In a nutshell: Elon Musk seems to have changed his mind again and will buy Twitter after all for the originally agreed-upon amount. He will end up paying $54.20 per share, with the entire deal being worth around $44 billion.
According to a new SEC filing, billionaire Elon Musk will go through with his Twitter acquisition, after all, provided the company drops its lawsuit against him. Twitter shares rose 22 percent when the news broke, while Tesla shares fell about 5 percent but have recovered somewhat since then.
So how did this whole ordeal start? In April, Musk disclosed that he purchased a 9.2 percent stake in Twitter.
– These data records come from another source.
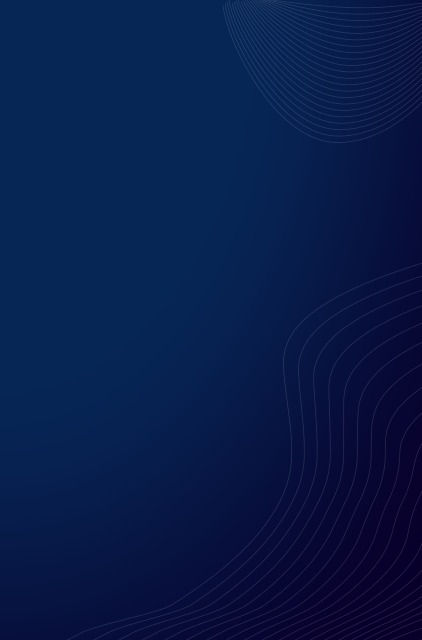
This background is drawn by a Shadertoy shader. Its source:

```glsl
#define UNITS 768.0        // design units per canvas height
#define WAVE_LINES 23
#define FAN_LINES 22
#define LINE_HALF 0.45
#define LINE_ALPHA 0.22
#define LIGHT_BLUE vec3(0.025, 0.150, 0.337)
#define DEEP_NAVY vec3(0.030, 0.000, 0.170)
#define LINE_COLOR vec3(0.60, 0.60, 0.70)

const float HALF_PI = 1.5708;

// Horizontal position of wave line k at depth t below the top
float waveX(float t, float k) {
    float knee = 440.0 + 9.0 * k + 0.6 * k * k;
    float x = 340.0 + 17.5 * k + 0.15 * k * k;
    x += 166.0 * pow(max((knee - t) / 124.0, 0.0), 2.4);
    x += (10.0 - 2.5 * k) * smoothstep(430.0, 540.0, t);
    float fall = max(t - 545.0, 0.0);
    x -= 0.0044 * fall * fall;
    // Foot: a shelf on the outer lines, flatter inner lines
    x -= 50.0 * exp(-0.15 * k) * smoothstep(725.0, 760.0, t);
    x += 10.0 * k * smoothstep(600.0, 768.0, t);
    x -= 0.5 * k * k * smoothstep(640.0, 768.0, t);
    return x;
}

// Depth of hanging fan line k at horizontal position x
float fanY(float x, float k) {
    float inner = k / float(FAN_LINES - 1);
    float start = 267.0 + 2.7 * k;
    float lowest = 405.0 + 30.0 * inner;
    float span = x < lowest ? lowest - start : mix(172.0, 100.0, inner);
    float arch = cos(clamp((x - lowest) / span, -1.0, 1.0) * HALF_PI);
    return (171.0 - 7.7 * k) * pow(max(arch, 0.0), mix(0.65, 1.1, inner));
}

// Antialiased stroke from an offset along one axis and the curve slope
float stroke(float offset, float slope, float pixel) {
    float dist = abs(offset) * inversesqrt(1.0 + slope * slope);
    return clamp((LINE_HALF - dist) / pixel + 0.5, 0.0, 1.0);
}

void mainImage(out vec4 fragColor, in vec2 fragCoord) {
    vec2 uv = fragCoord / iResolution.xy;
    float pixel = UNITS / iResolution.y;
    vec2 p = vec2(fragCoord.x, iResolution.y - fragCoord.y) * pixel;

    // Elliptical gradient spreading from the upper left corner
    float reach = length(vec2(uv.x, 1.0 - uv.y));
    vec3 color = mix(LIGHT_BLUE, DEEP_NAVY, smoothstep(0.55, 1.35, reach));

    float lines = 0.0;
    const float STEP = 0.5;

    // Flowing waves in the lower right
    for (int i = 0; i < WAVE_LINES; i++) {
        float k = float(i);
        float x = waveX(p.y, k);
        float slope = (waveX(p.y + STEP, k) - x) / STEP;
        lines = max(lines, stroke(p.x - x, slope, pixel));
    }

    // Fan of arcs hanging from the top edge
    for (int i = 0; i < FAN_LINES; i++) {
        float k = float(i);
        float y = fanY(p.x, k);
        float slope = (fanY(p.x + STEP, k) - y) / STEP;
        float visible = step(0.01, y);
        lines = max(lines, visible * stroke(p.y - y, slope, pixel));
    }

    color = mix(color, LINE_COLOR, lines * LINE_ALPHA);
    fragColor = vec4(color, 1.0);
}
```
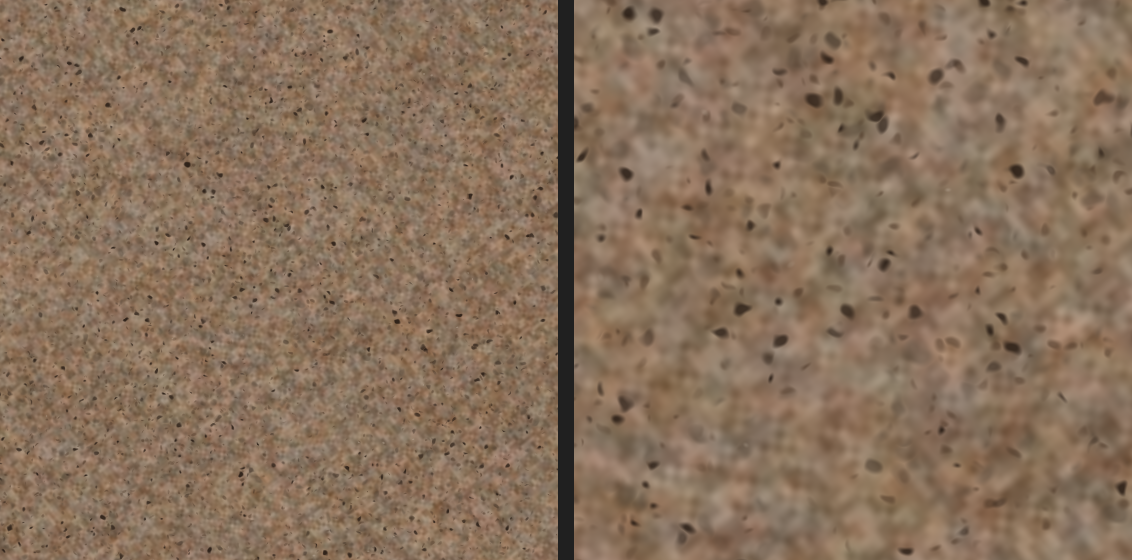
Left: the whole. Right: its middle third, enlarged.
A WebGL 1 fragment shader for this texture:

```glsl
precision highp float;
// Fine-grained brown granite: layered value noise gives the mottled tan body
// with faint pink and ochre minerals; jittered cells scatter soft grey
// smudges, fine flecks and dark mica specks that gather in loose clusters.

uniform vec2 u_resolution;

// Colours
const vec3 BODY = vec3(0.555, 0.459, 0.373);
const vec3 PINK_SHIFT = vec3(0.052, -0.014, -0.030);
const vec3 OCHRE_SHIFT = vec3(0.014, 0.006, -0.036);
const vec3 SMUDGE = vec3(0.270, 0.220, 0.170);
const vec3 FLECK = vec3(0.290, 0.205, 0.140);
const vec3 MICA = vec3(0.150, 0.105, 0.075);
const vec3 GLINT = vec3(0.72, 0.66, 0.59);

// Feature counts per canvas height
const float CLOUD_FREQ = 6.0;
const float PATCH_FREQ = 28.0;
const float GRAIN_FREQ = 82.0;
const float FINE_FREQ = 170.0;
const float SMUDGE_CELLS = 62.0;
const float FLECK_CELLS = 105.0;
const float MICA_CELLS = 72.0;
const float GLINT_CELLS = 50.0;

// Brightness swing of each noise layer
const float CLOUD_AMP = 0.028;
const float PATCH_AMP = 0.042;
const float GRAIN_AMP = 0.125;
const float FINE_AMP = 0.140;

float hash(vec2 p) {
  return fract(sin(dot(p, vec2(127.1, 311.7))) * 43758.5453);
}

vec2 hash2(vec2 p) {
  return vec2(hash(p), hash(p + 57.3));
}

mat2 rotation(float angle) {
  float c = cos(angle), s = sin(angle);
  return mat2(c, s, -s, c);
}

float valueNoise(vec2 p) {
  vec2 i = floor(p), f = fract(p);
  f = f * f * (3.0 - 2.0 * f);
  float low = mix(hash(i), hash(i + vec2(1.0, 0.0)), f.x);
  float high = mix(hash(i + vec2(0.0, 1.0)), hash(i + vec2(1.0, 1.0)), f.x);
  return mix(low, high, f.y);
}

// Zero-centred noise on a turned grid, so that layers never line up
float layer(vec2 uv, float freq, float seed) {
  return valueNoise(rotation(seed) * uv * freq + seed * 17.0) - 0.5;
}

// Where dark minerals gather
float cluster(vec2 uv) {
  return layer(uv, 9.0, 5.8) + 0.8 * layer(uv, 24.0, 3.9);
}

// Coverage of scattered, slightly stretched grains; radii are in cell units
float grains(vec2 uv, float cells, float density, float gather, vec2 radii,
             float blur, float seed) {
  vec2 p = uv * cells, home = floor(p);
  float cover = 0.0;
  for (int y = -1; y <= 1; y++) {
    for (int x = -1; x <= 1; x++) {
      vec2 cell = home + vec2(float(x), float(y));
      vec2 id = cell + seed * 31.0;
      float size = hash(id + 11.7);
      float chance = density + gather * cluster((cell + 0.5) / cells);
      float present = step(hash(id + 5.1), chance);
      vec2 d = rotation(6.2832 * hash(id + 23.9)) * (p - cell - hash2(id));
      d *= vec2(0.85, 1.0 + 0.4 * hash(id + 41.3));
      float radius = mix(radii.x, radii.y, size * size);
      float shape = 1.0 - smoothstep(radius - blur, radius + blur, length(d));
      float strength = mix(0.3, 1.0, hash(id + 71.9));
      cover = max(cover, present * shape * strength);
    }
  }
  return cover;
}

void main() {
  vec2 uv = gl_FragCoord.xy / u_resolution.y;

  // Mottled body
  float tone = CLOUD_AMP * layer(uv, CLOUD_FREQ, 1.3)
             + PATCH_AMP * layer(uv, PATCH_FREQ, 0.6)
             + GRAIN_AMP * layer(uv, GRAIN_FREQ, 2.7)
             + FINE_AMP * layer(uv, FINE_FREQ, 0.9);
  vec3 color = BODY + tone;

  // Pink feldspar and ochre stains
  float pink = layer(uv, 68.0, 3.4) + 0.4 * layer(uv, 20.0, 4.1);
  float ochre = layer(uv, 52.0, 5.2) + 0.4 * layer(uv, 14.0, 2.2);
  color += PINK_SHIFT * pink + OCHRE_SHIFT * ochre;

  // Ragged outlines for the dark minerals
  vec2 ragged = uv + 0.005 * vec2(layer(uv, 140.0, 0.4), layer(uv, 140.0, 1.9));

  float smudge = grains(ragged, SMUDGE_CELLS, 0.32, 0.45, vec2(0.12, 0.42), 0.20, 1.0);
  color = mix(color, SMUDGE, 0.42 * smudge);

  float fleck = grains(ragged, FLECK_CELLS, 0.20, 0.20, vec2(0.14, 0.34), 0.18, 4.0);
  color = mix(color, FLECK, 0.55 * fleck);

  float mica = grains(ragged, MICA_CELLS, 0.15, 0.20, vec2(0.12, 0.33), 0.14, 2.0);
  color = mix(color, MICA, 0.90 * mica);

  // Rare pale glints
  float glint = grains(uv, GLINT_CELLS, 0.02, 0.0, vec2(0.05, 0.10), 0.06, 3.0);
  color = mix(color, GLINT, 0.5 * glint);

  gl_FragColor = vec4(clamp(color, 0.0, 1.0), 1.0);
}
```
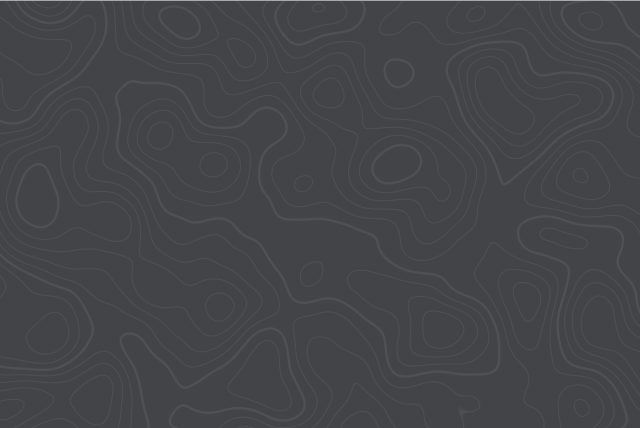
A WebGL 2 fragment shader for this pattern:

```glsl
#version 300 es
precision highp float;

uniform vec2 u_resolution;
out vec4 fragColor;

// Unit gradient vector for a lattice corner
vec2 cornerGradient(vec2 cell) {
    vec3 q = fract(vec3(cell.xyx) * vec3(0.1031, 0.1030, 0.0973));
    q += dot(q, q.yzx + 33.33);
    float angle = 6.28318 * fract((q.x + q.y) * q.z);
    return vec2(cos(angle), sin(angle));
}

float gradientNoise(vec2 p) {
    vec2 cell = floor(p), f = fract(p);
    vec2 blend = f * f * f * (f * (f * 6.0 - 15.0) + 10.0);
    vec2 right = vec2(1, 0), up = vec2(0, 1);
    float a = dot(cornerGradient(cell), f);
    float b = dot(cornerGradient(cell + right), f - right);
    float c = dot(cornerGradient(cell + up), f - up);
    float d = dot(cornerGradient(cell + 1.0), f - 1.0);
    return mix(mix(a, b, blend.x), mix(c, d, blend.x), blend.y);
}

// Terrain height, counted in contour levels
float elevation(vec2 p) {
    vec2 q = mat2(0.8, 0.6, -0.6, 0.8) * p * 3.7 + vec2(17.3, 9.6);
    float hills = gradientNoise(q);
    float ridges = gradientNoise(q * 1.9 + vec2(41.7, 23.2));
    return 8.2 * (hills + 0.36 * ridges);
}

void main() {
    vec2 p = gl_FragCoord.xy / u_resolution.y;
    float pixel = 1.0 / u_resolution.y;

    // Distance to the nearest contour, from height and slope
    float height = elevation(p);
    vec2 stepX = vec2(0.002, 0.0);
    vec2 slope = vec2(elevation(p + stepX) - elevation(p - stepX),
                      elevation(p + stepX.yx) - elevation(p - stepX.yx)) / 0.004;
    float level = round(height);
    float contourDistance = abs(height - level) / max(length(slope), 6.0);

    // Every fifth contour is heavy
    bool isIndexLine = mod(level - 1.0, 5.0) < 0.5;
    float halfWidth = isIndexLine ? 0.0027 : 0.0011;
    float line = clamp((halfWidth - contourDistance) / pixel + 0.5, 0.0, 1.0);

    vec3 slate = vec3(0.262, 0.267, 0.278);
    vec3 paleSlate = vec3(0.311, 0.314, 0.323);
    vec3 color = mix(slate, paleSlate, line);

    // Pale hairline along the top edge
    float topEdge = clamp((p.y - 0.9982) / pixel + 0.5, 0.0, 1.0);
    color = mix(color, vec3(0.76, 0.78, 0.80), topEdge);
    fragColor = vec4(color, 1.0);
}
```
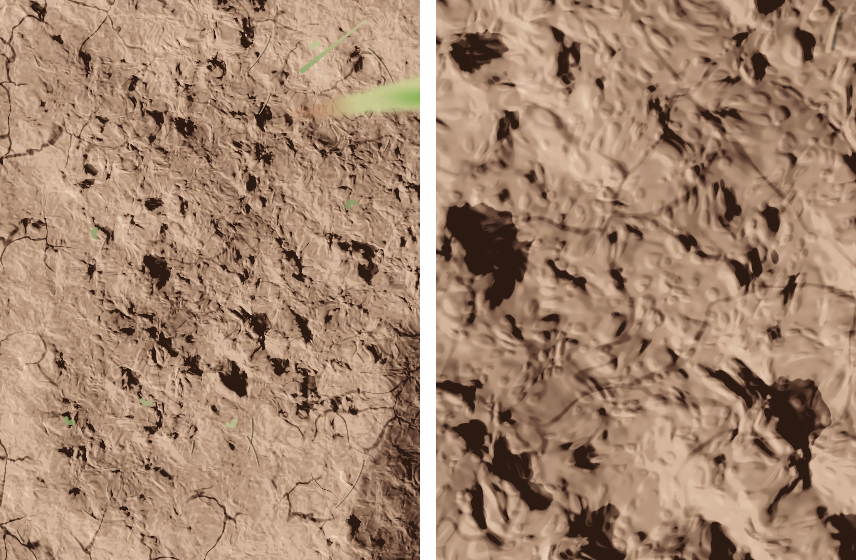
Left, the full canvas; right, a detail of the centre.
Write a Shadertoy shader that draws this texture.

```glsl
// Sunlit dry brown soil with crumbs, clods, cracks, straw bits and a few green leaves.

const vec2 SUN = vec2(-0.85, -0.53);   // direction towards the sun
const float SUN_SLOPE = 1.0;
const vec2 PIT = vec2(0.57, 0.43);

float hash(vec2 p) { return fract(sin(dot(p, vec2(127.1, 311.7))) * 43758.55); }

float noise(vec2 p) {
    vec2 i = floor(p), f = fract(p);
    f = f * f * (3.0 - 2.0 * f);
    return mix(mix(hash(i), hash(i + vec2(1, 0)), f.x),
               mix(hash(i + vec2(0, 1)), hash(i + vec2(1, 1)), f.x), f.y);
}

vec2 warp(vec2 p, float freq, float amount) {
    return p + amount * (vec2(noise(p * freq), noise(p * freq + 37.2)) - 0.5);
}

// Loose crumbly ground is 1, smooth crusted ground is 0.
float looseness(vec2 p) { return smoothstep(0.25, 0.7, noise(warp(p, 9.0, 0.1) * 3.6 + 4.0)); }

// Scattered lumps, one possible lump per grid cell.
float clods(vec2 p, float scale, float density) {
    p *= scale;
    vec2 cell = floor(p);
    float top = 0.0;
    for (int y = -1; y <= 1; y++)
    for (int x = -1; x <= 1; x++) {
        vec2 id = cell + vec2(x, y);
        float h = hash(id + scale);
        vec2 centre = id + 0.2 + 0.6 * vec2(h, fract(h * 57.3));
        float radius = 0.25 + 0.4 * fract(h * 173.1);
        float dome = 1.0 - smoothstep(0.35, 1.0, length(p - centre) / radius);
        top = max(top, dome * radius * step(fract(h * 711.0), density));
    }
    return top / scale;
}

// Distance-like value that falls to zero on the borders of random plates.
float plateEdge(vec2 p) {
    vec2 cell = floor(p), nearest = vec2(9.0);
    for (int y = -1; y <= 1; y++)
    for (int x = -1; x <= 1; x++) {
        vec2 id = cell + vec2(x, y);
        float h = hash(id + 5.0);
        float d = length(p - id - vec2(h, fract(h * 57.3)));
        nearest = d < nearest.x ? vec2(d, nearest.x) : vec2(nearest.x, min(nearest.y, d));
    }
    return nearest.y - nearest.x;
}

float relief(vec2 p, float loose) {
    vec2 q = warp(warp(p, 25.0, 0.024), 75.0, 0.008);
    float height = 0.0, freq = 6.0;
    for (int i = 0; i < 6; i++) {
        height += 0.55 * noise(q * freq + float(i) * 7.1) / freq;
        freq *= 1.95;
    }
    float lumps = clods(q, 8.0, 0.3) + clods(q, 19.0, 0.42)
                + clods(q, 44.0, 0.5) + clods(q, 95.0, 0.55);
    height += lumps * mix(0.28, 0.72, loose);
    return height - 0.06 * (1.0 - smoothstep(0.015, 0.038, length(q - PIT)));
}

// Soil colour for a brightness with mean 0 and spread 1.
vec3 soilColor(float tone) {
    vec3 c = mix(vec3(0.17, 0.10, 0.07), vec3(0.39, 0.27, 0.21), smoothstep(-1.9, -1.1, tone));
    c = mix(c, vec3(0.57, 0.44, 0.35), smoothstep(-1.15, -0.5, tone));
    c = mix(c, vec3(0.71, 0.58, 0.48), smoothstep(-0.55, 0.2, tone));
    c = mix(c, vec3(0.83, 0.71, 0.61), smoothstep(0.15, 1.1, tone));
    return mix(c, vec3(0.93, 0.84, 0.75), smoothstep(1.2, 2.4, tone));
}

// Tapered stroke: x is coverage, y the position along it.
vec2 stroke(vec2 p, vec2 a, vec2 b, vec2 widths, float soft) {
    vec2 ab = b - a;
    float t = clamp(dot(p - a, ab) / dot(ab, ab), 0.0, 1.0);
    float w = mix(widths.x, widths.y, t);
    return vec2(1.0 - smoothstep(w - soft, w + soft, length(p - a - ab * t)), t);
}

void mainImage(out vec4 fragColor, in vec2 fragCoord) {
    vec2 p = fragCoord / iResolution.x;
    float loose = looseness(p);

    // Sunlight on slopes and short cast shadows
    float height = relief(p, loose);
    float lit = (height - relief(p + SUN * 0.003, loose)) / 0.003;
    float blocked = 0.0, reach = 0.006;
    for (int i = 0; i < 4; i++) {
        blocked = max(blocked, relief(p + SUN * reach, loose) - height - reach * SUN_SLOPE);
        reach *= 1.85;
    }
    float tone = 0.3 + 0.62 * clamp(lit, -2.0, 2.2) - 1.5 * smoothstep(0.0, 0.006, blocked);
    tone += 1.1 * (noise(p * 5.0 + 9.0) - 0.5) + 0.6 * (noise(p * 170.0) - 0.5) - 0.3 * (loose - 0.5);

    // Cracks in the crust, the pit, and the large shade at lower right
    float edge = plateEdge(warp(warp(p, 14.0, 0.07), 60.0, 0.014) * 9.0);
    float crack = (1.0 - smoothstep(0.015, 0.075, edge)) * smoothstep(0.4, 0.6, noise(p * 8.0 + 2.0));
    tone -= 1.7 * crack * (1.0 - 0.6 * loose);
    tone -= 1.3 * (1.0 - smoothstep(0.012, 0.03, length(warp(p, 40.0, 0.03) - PIT)));
    vec2 s = warp(p, 11.0, 0.08);
    tone -= 1.15 * smoothstep(-0.012, 0.015, s.x - 0.79 - 0.3 * s.y) * (1.0 - smoothstep(0.55, 0.6, s.y));
    vec3 color = soilColor(tone);

    // Straw and small clover leaves
    for (int i = 0; i < 20; i++) {
        float k = float(i);
        vec2 at = vec2(hash(vec2(k, 1.0)), 1.333 * hash(vec2(k, 2.0)));
        float angle = 6.283 * hash(vec2(k, 3.0));
        vec2 dir = vec2(cos(angle), sin(angle)), side = vec2(-dir.y, dir.x);
        float len = 0.025 + 0.11 * pow(hash(vec2(k, 4.0)), 3.0);
        vec2 bent = p + side * 3.0 * pow(dot(p - at, dir), 2.0);
        float shade = stroke(bent + SUN * 0.004, at, at + dir * len, vec2(0.002, 0.001), 0.0015).x;
        float straw = stroke(bent, at, at + dir * len, vec2(0.0022, 0.001), 0.0012).x;
        color = mix(color * (1.0 - 0.4 * shade), vec3(0.82, 0.70, 0.56), 0.85 * straw);
        if (i % 3 == 0) {
            vec2 leafAt = at.yx * vec2(0.75, 1.333);
            float leaf = max(stroke(p, leafAt, leafAt + dir * 0.012, vec2(0.004, 0.007), 0.0015).x,
                             stroke(p, leafAt, leafAt + side * 0.011, vec2(0.003, 0.006), 0.0015).x);
            color = mix(color, mix(vec3(0.46, 0.56, 0.32), vec3(0.74, 0.77, 0.57), hash(at)), 0.85 * leaf);
        }
    }

    // Thin sharp blade and wide out-of-focus blade at upper right
    vec2 thin = stroke(p, vec2(0.72, 1.165), vec2(0.87, 1.285), vec2(0.006, 0.002), 0.0015);
    color = mix(color, mix(vec3(0.60, 0.67, 0.45), vec3(0.78, 0.76, 0.58), thin.y), thin.x);
    vec2 wide = stroke(p, vec2(0.70, 1.06), vec2(1.03, 1.118), vec2(0.012, 0.042), 0.012);
    vec3 bladeColor = mix(vec3(0.74, 0.52, 0.38), vec3(0.80, 0.80, 0.58), smoothstep(0.1, 0.5, wide.y));
    float core = smoothstep(0.55, 0.95, wide.y) * (1.0 - smoothstep(0.0, 0.035, abs(p.y - 1.1)));
    bladeColor = mix(bladeColor, vec3(0.52, 0.70, 0.33), core);
    color = mix(color, bladeColor, wide.x * mix(0.35, 0.95, smoothstep(0.0, 0.45, wide.y)));

    fragColor = vec4(color, 1.0);
}
```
The company quickly offered him a seat on its board of directors, which Musk eventually rejected as it wouldn't bar him from ever acquiring a stake larger than 14.9 percent. The billionaire then announced his plans to buy the whole company in a deal worth $44 billion.
After the company accepted, Musk quickly gained cold feet, citing concerns about the number of spam and fake accounts on Twitter, among other issues. In July, he formally requested to get out of the deal, which prompted the company to sue him. That trial is scheduled to start on October 17 and might still go through if the two parties don't come to an agreement by then.
Buying Twitter is an accelerant to creating X, the everything app— Elon Musk (@elonmusk) October 4, 2022
Musk likely changed his mind (again) due to his legal team reportedly believing that the case wouldn't go his way. Press reports indicate the assigned judge repeatedly sided with Twitter in pretrial rulings, with the recent emergence of a whistleblower apparently not improving expectations enough.
Twitter said it received the letter and planned to accept the deal at the price they initially agreed upon in April. Musk later tweeted that he intends to make Twitter an "everything app," which likely means expanding its feature set to more than just social media. This makes it sound a bit like WeChat, a popular social media app in China that's also used to order food, book rides, make payments, and more.
We'll have to see in the next few weeks if Twitter will go private, finally bringing this rollercoaster to an end.